What to produce. Give back each entry exactly as written, apart from the pictures.

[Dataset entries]

● ● ● ● ●

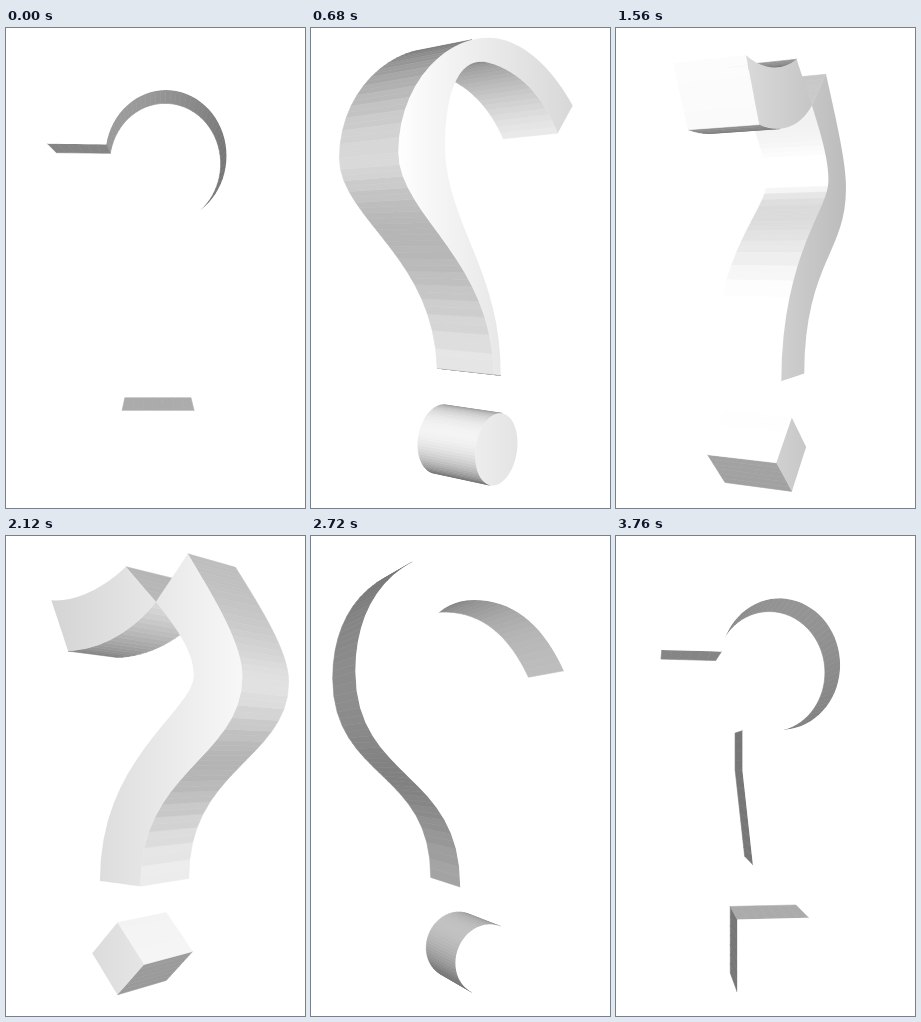
An HTML page with a canvas for the animation above (3800 ms loop, 299x480 px).

```html
<!DOCTYPE html>
<html lang="en">
<head>
<meta charset="utf-8">
<title>Turning question mark</title>
<style>
  html, body { margin: 0; width: 100%; height: 100%; overflow: hidden; background: #fff; }
  canvas { display: block; }
</style>
</head>
<body>
<canvas id="stage" width="299" height="480"></canvas>
<script>
const ctx = document.getElementById('stage').getContext('2d');
const LOOP = 3800, STEP = 40, TURNS = 2;
const CX = 149.5, CY = 224, EYE = 850, HALF = 36.5;
const LIGHT = [70, -50, 620];

// Chain of cubic Béziers: a start point, then two controls and an end for each.
function curve(x, y, ...rest) {
  const out = [[x, y]], steps = 16;
  for (let i = 0; i < rest.length; i += 6) {
    const [ax, ay, bx, by, ex, ey] = rest.slice(i, i + 6);
    const [sx, sy] = out[out.length - 1];
    for (let k = 1; k <= steps; k++) {
      const t = k / steps, u = 1 - t;
      const mix = (p, q, r, s) => u * u * u * p + 3 * u * u * t * q + 3 * u * t * t * r + t * t * t * s;
      out.push([mix(sx, ax, bx, ex), mix(sy, ay, by, ey)]);
    }
  }
  return out;
}

function arc(cx, cy, rx, ry, from, to) {
  const n = Math.ceil(Math.abs(to - from) / 5);
  return Array.from({ length: n + 1 }, (_, i) => {
    const a = (from + (to - from) * i / n) * Math.PI / 180;
    return [cx + rx * Math.cos(a), cy + ry * Math.sin(a)];
  });
}

// Closed clockwise outline, with long edges cut into short pieces.
function outline(...runs) {
  const pts = runs.flat();
  const next = i => pts[(i + 1) % pts.length];
  const area = pts.reduce((sum, p, i) => sum + p[0] * next(i)[1] - next(i)[0] * p[1], 0);
  if (area < 0) pts.reverse();
  return pts.flatMap((p, i) => {
    const q = next(i), n = Math.ceil(Math.hypot(q[0] - p[0], q[1] - p[1]) / 10);
    return Array.from({ length: n }, (_, k) =>
      [p[0] + (q[0] - p[0]) * k / n, p[1] + (q[1] - p[1]) * k / n]);
  });
}

// Round, square or diamond dot: a circle with 72 or 4 corners.
function dot(x, y, r, corners, turn = 0) {
  return outline(Array.from({ length: corners }, (_, i) => {
    const a = turn + i * 2 * Math.PI / corners;
    return [x + r * Math.cos(a), y + r * Math.sin(a)];
  }));
}

const plain = [
  outline(
    arc(10, -92, 114, 111, -174, 55),
    [[38, 22], [24, 100], [-17, 100], [-27, 10], [-27, -28]],
    arc(10, -92, 58, 63, 90, -170)
  ),
  dot(2.5, 186.5, 48.8, 4, Math.PI / 4)
];

const tapered = [
  outline(
    curve(-154, -163, -115, -195, -70, -211, -27, -211,
      45, -211, 130, -155, 130, -85, 130, -30, 0, 5, -7, 120),
    curve(-18, 122, -19, 20, 66, -25, 68, -95,
      68, -150, 45, -184, 0, -184, -50, -184, -95, -165, -123, -129)
  ),
  dot(-12, 194, 35, 72)
];

const broken = [
  outline(
    curve(-115, -169, -78, -162, -35, -172, -6, -188),
    curve(33, -149, 5, -125, -40, -110, -89, -113)
  ),
  outline(
    curve(72, -188, 105, -140, 133, -100, 133, -72, 133, 0, 13, 10, 13, 121),
    curve(-42, 121, -42, 0, 79, -45, 79, -76, 79, -100, 55, -125, 33, -149)
  ),
  dot(-17.5, 195, 35.5, 4)
];

const even = [
  outline(
    curve(-146, -105, -120, -170, -75, -203, -12, -203,
      70, -203, 121, -155, 121, -80, 121, 20, 17, 10, 17, 121),
    curve(-40, 121, -40, 0, 62, 10, 62, -80,
      62, -128, 34, -154, -5, -154, -45, -154, -75, -132, -98, -90)
  ),
  dot(-12, 193, 34, 72)
];

// The mark changes each time it is seen edge-on.
const marks = [plain, tapered, broken, even];

function draw(angle) {
  const c = Math.cos(angle), s = Math.sin(angle);
  const toModel = ([x, y, z]) => [x * c + z * s, y, z * c - x * s];
  const eye = toModel([0, 0, EYE]), light = toModel(LIGHT);

  const project = ([x, y], z) => {
    const k = EYE / (EYE - x * s - z * c);
    return [CX + (x * c - z * s) * k, CY + y * k];
  };
  const shade = (p, normal) => {
    const ray = light.map((v, i) => v - p[i]);
    const lit = ray.reduce((sum, v, i) => sum + v * normal[i], 0) / Math.hypot(...ray);
    const g = Math.round(119 + 136 * Math.min(1, Math.max(0, lit / 0.8)));
    return `rgb(${g},${g},${g})`;
  };
  const trace = pts => {
    pts.forEach((p, i) => i ? ctx.lineTo(...p) : ctx.moveTo(...p));
    ctx.closePath();
  };

  ctx.fillStyle = '#fff';
  ctx.fillRect(0, 0, 299, 480);

  const mark = marks[Math.floor(angle / Math.PI + 0.5) % marks.length];
  const walls = [];
  for (const pts of mark) {
    pts.forEach((a, i) => {
      const b = pts[(i + 1) % pts.length];
      const dx = b[0] - a[0], dy = b[1] - a[1], len = Math.hypot(dx, dy);
      const normal = [dy / len, -dx / len, 0];
      const mid = [(a[0] + b[0]) / 2, (a[1] + b[1]) / 2, 0];
      const ex = eye[0] - mid[0], ey = eye[1] - mid[1];
      if (ex * normal[0] + ey * normal[1] > 0) {
        walls.push({ a, b, normal, mid, far: Math.hypot(ex, ey) });
      }
    });
  }
  walls.sort((p, q) => q.far - p.far);
  ctx.lineWidth = 0.6;
  for (const { a, b, normal, mid } of walls) {
    ctx.beginPath();
    trace([project(a, HALF), project(b, HALF), project(b, -HALF), project(a, -HALF)]);
    ctx.fillStyle = ctx.strokeStyle = shade(mid, normal);
    ctx.fill();
    ctx.stroke();
  }

  if (Math.abs(eye[2]) <= HALF) return;
  const side = Math.sign(eye[2]), z = side * HALF;
  const ends = [-150, 130].map(x => [x, -40]);
  const fill = ctx.createLinearGradient(project(ends[0], z)[0], 0, project(ends[1], z)[0], 0);
  ends.forEach((p, i) => fill.addColorStop(i, shade([...p, z], [0, 0, side])));
  ctx.beginPath();
  mark.forEach(pts => trace(pts.map(p => project(p, z))));
  ctx.fillStyle = fill;
  ctx.fill();
}

const start = performance.now();
function tick() {
  const t = (performance.now() - start) % LOOP;
  draw(Math.floor(t / STEP) * STEP / LOOP * TURNS * 2 * Math.PI);
  requestAnimationFrame(tick);
}
tick();
</script>
</body>
</html>
```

● ● ● ● ●

Solution.
An HTML page with a canvas for the animation above (3800 ms loop, 299x480 px).

```html
<!DOCTYPE html>
<html lang="en">
<head>
<meta charset="utf-8">
<title>Turning question mark</title>
<style>
  html, body { margin: 0; width: 100%; height: 100%; overflow: hidden; background: #fff; }
  canvas { display: block; }
</style>
</head>
<body>
<canvas id="stage" width="299" height="480"></canvas>
<script>
const ctx = document.getElementById('stage').getContext('2d');
const LOOP = 3800, STEP = 40, TURNS = 2;
const CX = 149.5, CY = 224, EYE = 850, HALF = 36.5;
const LIGHT = [70, -50, 620];

// Chain of cubic Béziers: a start point, then two controls and an end for each.
function curve(x, y, ...rest) {
  const out = [[x, y]], steps = 16;
  for (let i = 0; i < rest.length; i += 6) {
    const [ax, ay, bx, by, ex, ey] = rest.slice(i, i + 6);
    const [sx, sy] = out[out.length - 1];
    for (let k = 1; k <= steps; k++) {
      const t = k / steps, u = 1 - t;
      const mix = (p, q, r, s) => u * u * u * p + 3 * u * u * t * q + 3 * u * t * t * r + t * t * t * s;
      out.push([mix(sx, ax, bx, ex), mix(sy, ay, by, ey)]);
    }
  }
  return out;
}

function arc(cx, cy, rx, ry, from, to) {
  const n = Math.ceil(Math.abs(to - from) / 5);
  return Array.from({ length: n + 1 }, (_, i) => {
    const a = (from + (to - from) * i / n) * Math.PI / 180;
    return [cx + rx * Math.cos(a), cy + ry * Math.sin(a)];
  });
}

// Closed clockwise outline, with long edges cut into short pieces.
function outline(...runs) {
  const pts = runs.flat();
  const next = i => pts[(i + 1) % pts.length];
  const area = pts.reduce((sum, p, i) => sum + p[0] * next(i)[1] - next(i)[0] * p[1], 0);
  if (area < 0) pts.reverse();
  return pts.flatMap((p, i) => {
    const q = next(i), n = Math.ceil(Math.hypot(q[0] - p[0], q[1] - p[1]) / 10);
    return Array.from({ length: n }, (_, k) =>
      [p[0] + (q[0] - p[0]) * k / n, p[1] + (q[1] - p[1]) * k / n]);
  });
}

// Round, square or diamond dot: a circle with 72 or 4 corners.
function dot(x, y, r, corners, turn = 0) {
  return outline(Array.from({ length: corners }, (_, i) => {
    const a = turn + i * 2 * Math.PI / corners;
    return [x + r * Math.cos(a), y + r * Math.sin(a)];
  }));
}

const plain = [
  outline(
    arc(10, -92, 114, 111, -174, 55),
    [[38, 22], [24, 100], [-17, 100], [-27, 10], [-27, -28]],
    arc(10, -92, 58, 63, 90, -170)
  ),
  dot(2.5, 186.5, 48.8, 4, Math.PI / 4)
];

const tapered = [
  outline(
    curve(-154, -163, -115, -195, -70, -211, -27, -211,
      45, -211, 130, -155, 130, -85, 130, -30, 0, 5, -7, 120),
    curve(-18, 122, -19, 20, 66, -25, 68, -95,
      68, -150, 45, -184, 0, -184, -50, -184, -95, -165, -123, -129)
  ),
  dot(-12, 194, 35, 72)
];

const broken = [
  outline(
    curve(-115, -169, -78, -162, -35, -172, -6, -188),
    curve(33, -149, 5, -125, -40, -110, -89, -113)
  ),
  outline(
    curve(72, -188, 105, -140, 133, -100, 133, -72, 133, 0, 13, 10, 13, 121),
    curve(-42, 121, -42, 0, 79, -45, 79, -76, 79, -100, 55, -125, 33, -149)
  ),
  dot(-17.5, 195, 35.5, 4)
];

const even = [
  outline(
    curve(-146, -105, -120, -170, -75, -203, -12, -203,
      70, -203, 121, -155, 121, -80, 121, 20, 17, 10, 17, 121),
    curve(-40, 121, -40, 0, 62, 10, 62, -80,
      62, -128, 34, -154, -5, -154, -45, -154, -75, -132, -98, -90)
  ),
  dot(-12, 193, 34, 72)
];

// The mark changes each time it is seen edge-on.
const marks = [plain, tapered, broken, even];

function draw(angle) {
  const c = Math.cos(angle), s = Math.sin(angle);
  const toModel = ([x, y, z]) => [x * c + z * s, y, z * c - x * s];
  const eye = toModel([0, 0, EYE]), light = toModel(LIGHT);

  const project = ([x, y], z) => {
    const k = EYE / (EYE - x * s - z * c);
    return [CX + (x * c - z * s) * k, CY + y * k];
  };
  const shade = (p, normal) => {
    const ray = light.map((v, i) => v - p[i]);
    const lit = ray.reduce((sum, v, i) => sum + v * normal[i], 0) / Math.hypot(...ray);
    const g = Math.round(119 + 136 * Math.min(1, Math.max(0, lit / 0.8)));
    return `rgb(${g},${g},${g})`;
  };
  const trace = pts => {
    pts.forEach((p, i) => i ? ctx.lineTo(...p) : ctx.moveTo(...p));
    ctx.closePath();
  };

  ctx.fillStyle = '#fff';
  ctx.fillRect(0, 0, 299, 480);

  const mark = marks[Math.floor(angle / Math.PI + 0.5) % marks.length];
  const walls = [];
  for (const pts of mark) {
    pts.forEach((a, i) => {
      const b = pts[(i + 1) % pts.length];
      const dx = b[0] - a[0], dy = b[1] - a[1], len = Math.hypot(dx, dy);
      const normal = [dy / len, -dx / len, 0];
      const mid = [(a[0] + b[0]) / 2, (a[1] + b[1]) / 2, 0];
      const ex = eye[0] - mid[0], ey = eye[1] - mid[1];
      if (ex * normal[0] + ey * normal[1] > 0) {
        walls.push({ a, b, normal, mid, far: Math.hypot(ex, ey) });
      }
    });
  }
  walls.sort((p, q) => q.far - p.far);
  ctx.lineWidth = 0.6;
  for (const { a, b, normal, mid } of walls) {
    ctx.beginPath();
    trace([project(a, HALF), project(b, HALF), project(b, -HALF), project(a, -HALF)]);
    ctx.fillStyle = ctx.strokeStyle = shade(mid, normal);
    ctx.fill();
    ctx.stroke();
  }

  if (Math.abs(eye[2]) <= HALF) return;
  const side = Math.sign(eye[2]), z = side * HALF;
  const ends = [-150, 130].map(x => [x, -40]);
  const fill = ctx.createLinearGradient(project(ends[0], z)[0], 0, project(ends[1], z)[0], 0);
  ends.forEach((p, i) => fill.addColorStop(i, shade([...p, z], [0, 0, side])));
  ctx.beginPath();
  mark.forEach(pts => trace(pts.map(p => project(p, z))));
  ctx.fillStyle = fill;
  ctx.fill();
}

const start = performance.now();
function tick() {
  const t = (performance.now() - start) % LOOP;
  draw(Math.floor(t / STEP) * STEP / LOOP * TURNS * 2 * Math.PI);
  requestAnimationFrame(tick);
}
tick();
</script>
</body>
</html>
```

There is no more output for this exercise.